**WHAT THE TASK REQUIRES**
Extract, in full, the lines below, beginning at the first and ending with the line that contains "447C145 441 124". Pictures do not belong in the copy.

[[ MATERIAL FOR THE TASK open ]]

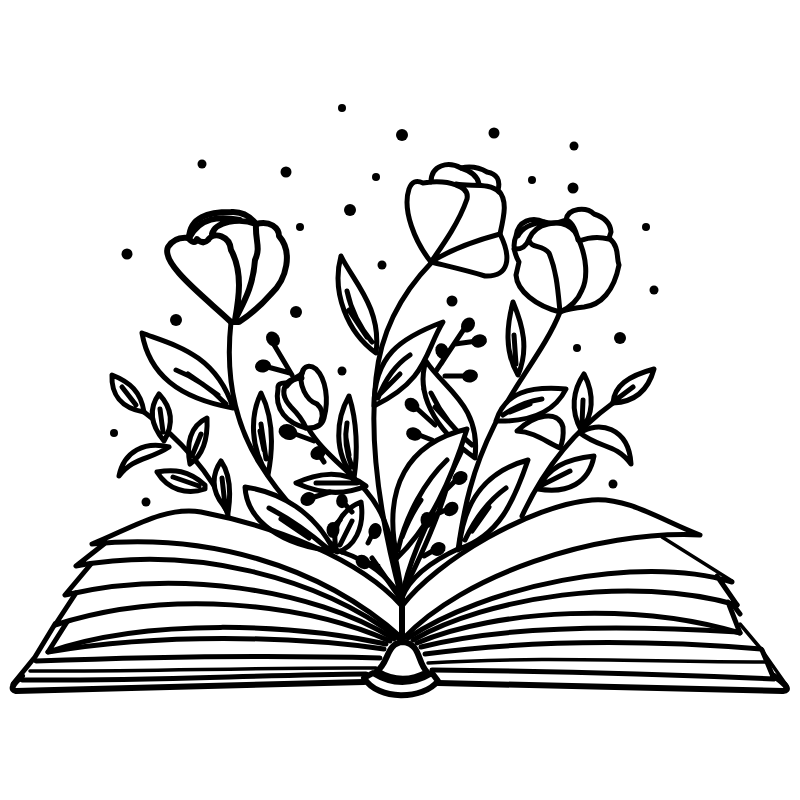
<!DOCTYPE html>
<html lang="en">
<head>
<meta charset="utf-8">
<title>Open book with flowers</title>
<style>
:root { --ink: #000; --paper: #fff; }
html, body { margin: 0; background: var(--paper); overflow: hidden; }
svg { display: block; width: 800px; height: 800px; }
.line { fill: none; stroke: var(--ink); stroke-width: 5; stroke-linecap: round; stroke-linejoin: round; }
.shape { fill: var(--paper); }
.heavy { stroke-width: 6; }
.fine { stroke-width: 3.5; }
.solid { fill: var(--ink); }
</style>
</head>
<body>
<svg viewBox="0 0 800 800" role="img" aria-label="Line drawing of an open book with tulips and leaves growing from its pages">
  <defs>
    <ellipse id="berry" rx="6.5" ry="8"/>
  </defs>

  <g id="floating-dots" class="solid">
    <circle cx="342" cy="108" r="4"/><circle cx="402" cy="135" r="6"/><circle cx="494" cy="133" r="5.5"/>
    <circle cx="574" cy="146" r="4.5"/><circle cx="202" cy="164" r="4.5"/><circle cx="286" cy="172" r="5.5"/>
    <circle cx="376" cy="177" r="4"/><circle cx="532" cy="180" r="4"/><circle cx="573" cy="188" r="5.5"/>
    <circle cx="350" cy="210" r="6"/><circle cx="300" cy="227" r="4"/><circle cx="646" cy="227" r="4"/>
    <circle cx="127" cy="254" r="5.5"/><circle cx="382" cy="265" r="4.5"/><circle cx="654" cy="290" r="4.5"/>
    <circle cx="452" cy="301" r="5.5"/><circle cx="296" cy="312" r="6"/><circle cx="176" cy="320" r="6"/>
    <circle cx="620" cy="338" r="6"/><circle cx="577" cy="348" r="4"/><circle cx="342" cy="371" r="4.5"/>
    <circle cx="114" cy="433" r="4"/><circle cx="613" cy="484" r="4.5"/><circle cx="146" cy="502" r="4.5"/>
  </g>

  <g id="left-sprig" class="line">
    <path d="M144 412C176 436 214 474 228 515"/>
    <path class="shape" d="M112 375C111 394 121 408 144 412C141 392 130 382 112 375ZM122 387L136 405"/>
    <path class="shape" d="M164 441C150 424 149 408 159 394C172 408 174 424 164 441ZM160 409L163 432"/>
    <path class="shape" d="M169 447C145 441 124 451 119 476C133 457 150 460 169 447Z"/>
    <path class="shape" d="M190 464C186 444 190 426 207 418C208 440 203 455 190 464ZM201 434L192 456"/>
    <path class="shape" d="M205 485C188 470 174 469 157 472C168 490 187 495 205 489ZM173 477L199 486"/>
    <path class="shape" d="M223 505C211 490 212 474 221 461C230 474 231 494 228 513ZM222 478L225 505"/>
  </g>

  <g id="right-sprig" class="line">
    <path d="M613 403C580 427 546 464 522 516"/>
    <path class="shape" d="M613 403C614 386 628 376 654 369C648 391 634 402 613 403ZM613 402L633 387"/>
    <path class="shape" d="M581 430C570 410 573 390 584 374C595 395 593 416 581 430ZM583 400L582 424"/>
    <path class="shape" d="M580 433C598 420 629 427 631 464C615 443 601 449 580 433Z"/>
    <path class="shape" d="M560 448C546 442 535 432 517 431C534 415 558 409 563 427Q564 439 560 448Z"/>
    <path class="shape" d="M538 489C547 468 566 459 594 456C589 483 568 494 538 489ZM540 486L570 471"/>
  </g>

  <g id="upper-berries" class="line">
    <path d="M424 389L468 323M455 344L477 341M441 364L450 350M445 376L468 376M447 352L443 360"/>
    <path d="M270 338L292 375M264 366L290 373"/>
    <path d="M413 405L435 425M414 433L432 440"/>
    <g class="solid" stroke="none">
      <use href="#berry" transform="translate(468 325) rotate(35)"/>
      <use href="#berry" transform="translate(479 341) rotate(75)"/>
      <use href="#berry" transform="translate(442 351) rotate(-20)"/>
      <use href="#berry" transform="translate(470 376) rotate(80)"/>
      <use href="#berry" transform="translate(273 339) rotate(-35)"/>
      <use href="#berry" transform="translate(263 366) rotate(80)"/>
      <use href="#berry" transform="translate(412 405) rotate(-50)"/>
      <use href="#berry" transform="translate(414 434) rotate(-70)"/>
    </g>
  </g>

  <g id="stems" class="line">
    <path d="M231 322C226 368 231 418 260 464C286 506 318 534 342 552"/>
    <path d="M432 262C397 298 380 338 376 378C368 450 383 530 402 600"/>
    <path d="M560 312C546 348 513 386 494 426C472 470 464 508 458 550"/>
    <path d="M308 428C328 462 368 480 384 520Q396 550 402 596"/>
    <path d="M402 598C408 558 434 510 464 446"/>
    <path d="M402 598Q412 570 460 548M400 596Q382 566 342 552"/>
  </g>

  <g id="tulip-left" class="line heavy">
    <path class="shape" d="M231 322C207 299 160 264 168 247Q175 236 189 238C190 217 208 212 231 212Q246 211 256 224C270 220 279 228 279 236C293 252 287 279 271 294Q256 311 239 322Z"/>
    <path d="M189 239Q195 245 197 239Q203 245 208 240C214 231 230 236 231 250C243 272 239 298 235 320M212 234C215 222 239 217 256 224C255 241 261 247 255 260C253 288 243 303 235 320M189 238C200 217 219 216 240 220"/>
  </g>

  <g id="tulip-center" class="line">
    <path class="shape" d="M431 262C415 242 402 210 409 189Q413 178 423 183L431 182C431 165 448 161 461 168Q475 165 487 172Q502 175 498 190C508 200 504 216 500 234C512 258 509 277 485 276C465 270 447 266 431 262Z"/>
    <path d="M431 182Q446 181 456 185Q469 189 467 199C459 222 445 242 431 262M456 184C470 187 490 182 499 192M461 168Q477 173 479 184M500 234C474 241 450 250 431 262"/>
  </g>

  <g id="tulip-right" class="line">
    <path class="shape" d="M560 312C536 306 517 291 516 275L519 262Q511 248 516 236C518 221 532 216 544 222Q554 225 566 220C568 207 587 207 594 214Q610 219 611 232L609 238C620 247 616 258 619 265C614 291 601 305 584 307Q571 308 560 312Z"/>
    <path d="M514 249Q525 250 529 239Q534 227 548 224Q565 220 575 232C589 258 587 280 582 290Q576 305 560 312M529 240C531 249 542 244 549 253C557 272 558 292 560 312M579 241Q594 235 609 239M518 236Q524 224 544 222M566 220Q574 222 578 240"/>
  </g>

  <g id="bud" class="line">
    <path class="shape" d="M306 428C287 423 274 410 278 389Q277 382 287 383C292 377 302 378 303 370Q308 363 316 369C326 379 329 400 324 418Q321 429 306 428Z"/>
    <path d="M303 371C297 384 307 401 317 404Q325 411 321 421M287 383Q279 394 291 407Q302 418 306 428M302 378Q292 378 287 386"/>
  </g>

  <g id="large-leaves" class="line">
    <path class="shape" d="M233 408C178 398 149 374 142 333C174 345 216 354 233 408ZM176 370Q204 381 226 404M188 374L218 395"/>
    <path class="shape" d="M376 353C348 333 331 293 341 256C353 281 382 308 376 353ZM347 291Q353 319 372 342M349 310L367 337"/>
    <path class="shape" d="M374 406C374 356 400 338 443 322C425 351 428 380 374 406ZM378 398Q389 369 410 355M380 394L400 374"/>
    <path class="shape" d="M518 375C504 351 507 325 513 302C523 326 529 349 518 375ZM514 335L516 364"/>
    <path class="shape" d="M496 421C505 392 530 386 566 389C554 413 529 422 496 421ZM503 415Q522 402 542 399M510 412L530 404"/>
    <path class="shape" d="M475 458C432 428 416 391 426 361C444 389 481 405 475 458ZM431 393Q446 424 472 445M435 407L458 432"/>
    <path class="shape" d="M268 475C250 448 250 416 261 393C273 417 274 444 268 475ZM261 424L266 459M260 431L264 450"/>
    <path class="shape" d="M354 478C333 452 336 419 349 396C357 421 358 452 354 478ZM347 423Q343 445 352 467M346 438L349 455"/>
    <path class="shape" d="M366 486C342 468 315 474 296 483C318 493 343 496 366 486ZM316 483H357"/>
    <path class="shape" d="M334 551C283 546 247 522 245 487C280 492 315 512 334 551ZM269 508Q298 523 327 548M281 519L309 538"/>
    <path class="shape" d="M459 549C464 495 491 470 528 460C514 501 499 536 459 549ZM465 540Q481 506 506 488M472 531L489 507"/>
    <path class="shape" d="M397 558C382 487 408 443 467 429C451 480 431 525 397 558ZM398 550C406 515 425 481 447 460M402 537Q410 516 421 500"/>
    <path class="shape" d="M337 552C330 529 341 510 361 502C365 528 354 548 337 552ZM340 545L352 521"/>
  </g>

  <g id="lower-berries" class="line">
    <path d="M287 431L314 441M318 453L324 462M308 499L330 492M330 530L340 520M343 502L352 512M374 531L368 543M362 561L378 566M372 558L400 598M458 478L446 490M426 522L437 514L450 508M436 549L424 556M446 490Q434 530 404 590"/>
    <g class="solid" stroke="none">
      <use href="#berry" transform="translate(288 432) rotate(-70) scale(1.2)"/>
      <use href="#berry" transform="translate(318 453) rotate(60)"/>
      <use href="#berry" transform="translate(308 499) rotate(60)"/>
      <use href="#berry" transform="translate(342 501) scale(.9)"/>
      <use href="#berry" transform="translate(333 530)"/>
      <use href="#berry" transform="translate(375 531) rotate(15)"/>
      <use href="#berry" transform="translate(363 562) rotate(-50)"/>
      <use href="#berry" transform="translate(460 478) rotate(60)"/>
      <use href="#berry" transform="translate(451 509) rotate(50)"/>
      <use href="#berry" transform="translate(427 520)"/>
      <use href="#berry" transform="translate(438 549) rotate(60)"/>
    </g>
  </g>

  <g id="book" class="line">
    <g id="left-pages">
      <path d="M402 606C359 558 274 526 201 512C164 506 130 529 92 544C204 533 318 563 402 638"/>
      <path d="M104 544L76 566C190 545 317 576 398 638"/>
      <path d="M91 564L65 595C174 569 312 588 394 639"/>
      <path d="M76 593L55 625C166 589 302 602 390 641"/>
      <path d="M67 622L48 652C148 617 296 624 386 644"/>
      <path d="M55 624L35 657L13 684"/>
      <path d="M48 652C160 633 292 636 384 649"/>
      <path d="M36 661C146 657 276 655 380 658"/>
      <path class="fine" d="M30 671C142 672 262 667 376 668"/>
      <path d="M22 680C140 681 256 675 366 674"/>
      <path class="heavy" d="M22 676Q7 689 16 691L364 682"/>
    </g>
    <g id="right-pages">
      <path d="M402 606C437 560 532 505 592 500C628 497 663 521 700 535C594 530 462 576 404 638"/>
      <path class="fine" d="M662 537L732 581"/>
      <path d="M732 582C637 553 482 588 408 638M717 576L737 605"/>
      <path d="M737 605C630 574 486 598 413 640M728 602L740 633"/>
      <path d="M740 633C638 602 497 609 417 643M740 614L734 606"/>
      <path d="M738 632C640 626 510 624 421 647"/>
      <path class="fine" d="M740 624L761 649L787 686"/>
      <path d="M761 649C650 640 530 640 425 654"/>
      <path class="fine" d="M768 662C650 662 540 656 428 663"/>
      <path d="M762 650L774 679C660 674 540 671 432 670"/>
      <path class="heavy" d="M774 676Q794 690 783 691L438 683"/>
    </g>
    <g id="spine">
      <path class="heavy" d="M402 596V640"/>
      <path class="shape heavy" d="M364 678C378 701 423 700 438 681L432 673Q402 691 373 673Z"/>
      <path class="shape heavy" d="M403 642C386 643 389 663 377 671Q402 686 427 672C417 662 421 644 403 642Z"/>
    </g>
  </g>
</svg>
</body>
</html>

[[ MATERIAL FOR THE TASK closed ]]

**WRITTEN RESPONSE**
<!DOCTYPE html>
<html lang="en">
<head>
<meta charset="utf-8">
<title>Open book with flowers</title>
<style>
:root { --ink: #000; --paper: #fff; }
html, body { margin: 0; background: var(--paper); overflow: hidden; }
svg { display: block; width: 800px; height: 800px; }
.line { fill: none; stroke: var(--ink); stroke-width: 5; stroke-linecap: round; stroke-linejoin: round; }
.shape { fill: var(--paper); }
.heavy { stroke-width: 6; }
.fine { stroke-width: 3.5; }
.solid { fill: var(--ink); }
</style>
</head>
<body>
<svg viewBox="0 0 800 800" role="img" aria-label="Line drawing of an open book with tulips and leaves growing from its pages">
  <defs>
    <ellipse id="berry" rx="6.5" ry="8"/>
  </defs>

  <g id="floating-dots" class="solid">
    <circle cx="342" cy="108" r="4"/><circle cx="402" cy="135" r="6"/><circle cx="494" cy="133" r="5.5"/>
    <circle cx="574" cy="146" r="4.5"/><circle cx="202" cy="164" r="4.5"/><circle cx="286" cy="172" r="5.5"/>
    <circle cx="376" cy="177" r="4"/><circle cx="532" cy="180" r="4"/><circle cx="573" cy="188" r="5.5"/>
    <circle cx="350" cy="210" r="6"/><circle cx="300" cy="227" r="4"/><circle cx="646" cy="227" r="4"/>
    <circle cx="127" cy="254" r="5.5"/><circle cx="382" cy="265" r="4.5"/><circle cx="654" cy="290" r="4.5"/>
    <circle cx="452" cy="301" r="5.5"/><circle cx="296" cy="312" r="6"/><circle cx="176" cy="320" r="6"/>
    <circle cx="620" cy="338" r="6"/><circle cx="577" cy="348" r="4"/><circle cx="342" cy="371" r="4.5"/>
    <circle cx="114" cy="433" r="4"/><circle cx="613" cy="484" r="4.5"/><circle cx="146" cy="502" r="4.5"/>
  </g>

  <g id="left-sprig" class="line">
    <path d="M144 412C176 436 214 474 228 515"/>
    <path class="shape" d="M112 375C111 394 121 408 144 412C141 392 130 382 112 375ZM122 387L136 405"/>
    <path class="shape" d="M164 441C150 424 149 408 159 394C172 408 174 424 164 441ZM160 409L163 432"/>
    <path class="shape" d="M169 447C145 441 124 451 119 476C133 457 150 460 169 447Z"/>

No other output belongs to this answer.